Global Citizenship Education (GCED) aims to empower learners of all ages to assume active roles, both locally and globally, in building more peaceful, tolerant, inclusive and secure societies. GCED is based on the three domains of learning - cognitive, socio-emotional and behavioural: Cognitive: knowledge and thinking skills necessary to better understand the world and its complexities; Socio-emotional: values, attitudes and social skills that enable learners to develop affectively, psychosocially, and physically and to enable them to live together with others respectfully and peacefully; Behavioural: conduct, performance, practical application and engagement. The key learning outcomes, key learner attributes, topics and learning objectives suggested in GCED are based on the three domains of learning mentioned above. They are interlinked and integrated into the learning process.

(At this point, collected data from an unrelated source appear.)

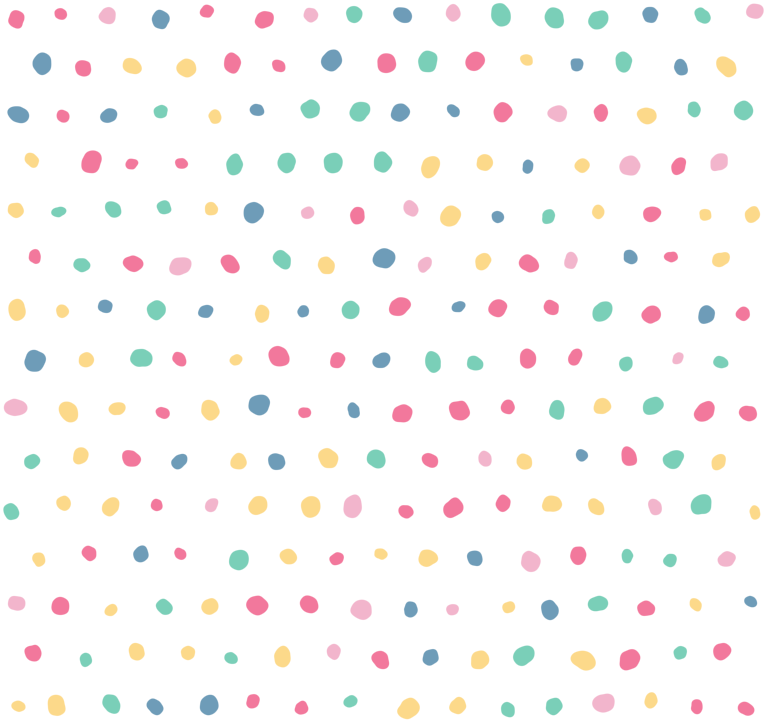
A WebGL 1 fragment shader for this pattern:

```glsl
precision highp float;

uniform vec2 u_resolution;

// Layout, with the canvas height as 1
const vec2 DOTS_PER_HEIGHT = vec2(14.755, 14.695);
const vec2 FIRST_CELL = vec2(0.235, 0.195);
const float ROWS = 15.0;
const float COLUMNS = 16.0;      // staggered rows hold one fewer
const float STAGGER = 0.5;

// Dot shape, in cells
const vec2 JITTER = vec2(0.13, 0.10);
const float RADIUS_MIN = 0.118;
const float RADIUS_MAX = 0.218;
const float STRETCH_MIN = 1.04;
const float STRETCH_MAX = 1.36;
const float WOBBLE = 0.24;
const float WOBBLE_SCALE = 0.9;
const float EDGE_PIXELS = 0.8;

// Palette
const vec3 PAPER = vec3(1.0);
const vec3 YELLOW = vec3(0.99, 0.85, 0.54);
const vec3 ROSE = vec3(0.95, 0.47, 0.61);
const vec3 GREEN = vec3(0.48, 0.81, 0.72);
const vec3 BLUE = vec3(0.43, 0.61, 0.72);
const vec3 BLUSH = vec3(0.95, 0.71, 0.80);

// Cumulative shares; blush takes the rest
const float YELLOW_END = 0.28;
const float ROSE_END = 0.54;
const float GREEN_END = 0.74;
const float BLUE_END = 0.89;

vec2 hash2(vec2 p) {
    vec3 q = fract(p.xyx * vec3(0.1031, 0.1030, 0.0973));
    q += dot(q, q.yzx + 33.33);
    return fract((q.xx + q.yz) * q.zy);
}

float cornerSlope(vec2 corner, vec2 p) {
    return dot(hash2(corner) * 2.0 - 1.0, p - corner);
}

float gradientNoise(vec2 p) {
    vec2 i = floor(p);
    vec2 f = p - i;
    vec2 u = f * f * f * (f * (f * 6.0 - 15.0) + 10.0);
    float low = mix(cornerSlope(i, p), cornerSlope(i + vec2(1.0, 0.0), p), u.x);
    float high = mix(cornerSlope(i + vec2(0.0, 1.0), p), cornerSlope(i + 1.0, p), u.x);
    return mix(low, high, u.y);
}

vec2 rotate(vec2 p, float angle) {
    float c = cos(angle);
    float s = sin(angle);
    return vec2(c * p.x - s * p.y, s * p.x + c * p.y);
}

float ellipseDistance(vec2 p, vec2 radii) {
    float k = length(p / radii);
    return k * (k - 1.0) / max(length(p / (radii * radii)), 1e-4);
}

vec3 pickColour(float t) {
    if (t < YELLOW_END) return YELLOW;
    if (t < ROSE_END) return ROSE;
    if (t < GREEN_END) return GREEN;
    if (t < BLUE_END) return BLUE;
    return BLUSH;
}

// Irregular oval with its own place, size, tilt and outline
float dotDistance(vec2 local, vec2 cell) {
    vec2 offset = (hash2(cell + 17.0) * 2.0 - 1.0) * JITTER;
    vec2 size = hash2(cell + 43.0);
    float tilt = hash2(cell + 71.0).x * 3.14159;

    vec2 p = rotate(local - offset, tilt);
    vec2 direction = p / max(length(p), 1e-4);
    float radius = mix(RADIUS_MIN, RADIUS_MAX, size.x);
    radius *= 1.0 + WOBBLE * gradientNoise(direction * WOBBLE_SCALE + cell * 5.37 + 9.0);

    float stretch = sqrt(mix(STRETCH_MIN, STRETCH_MAX, size.y));
    return ellipseDistance(p, radius * vec2(stretch, 1.0 / stretch));
}

void main() {
    // Rows count down from the top; every other row shifts half a cell
    vec2 p = vec2(gl_FragCoord.x, u_resolution.y - gl_FragCoord.y) / u_resolution.y;
    vec2 grid = p * DOTS_PER_HEIGHT + FIRST_CELL;
    float oddRow = mod(floor(grid.y), 2.0);
    grid.x -= STAGGER * oddRow;

    vec2 cell = floor(grid);
    vec2 local = grid - cell - 0.5;

    // Keep only whole dots inside the sheet
    vec2 lastCell = vec2(COLUMNS - oddRow, ROWS) - 0.5;
    vec2 inside = step(vec2(-0.5), cell) * step(cell, lastCell);

    float edge = EDGE_PIXELS * DOTS_PER_HEIGHT.y / u_resolution.y;
    float ink = 1.0 - smoothstep(-edge, edge, dotDistance(local, cell));
    ink *= inside.x * inside.y;

    vec3 colour = mix(PAPER, pickColour(hash2(cell + 101.0).x), ink);
    gl_FragColor = vec4(colour, 1.0);
}
```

While civic education can be seen as education about citizenship, citizenship education is far more concerned with education through citizenship and for citizenship (Kerr, 2002: 216). In contrast to civic education, which focuses very much on education that reinforces the existing structures of government and political culture, citizenship education, as described by Kerr, has the potential to address issues of diversity through the ideal values of citizenship education outlined above. Whether this is achieved depends very much on its implementation (Inglis, 2008: 106).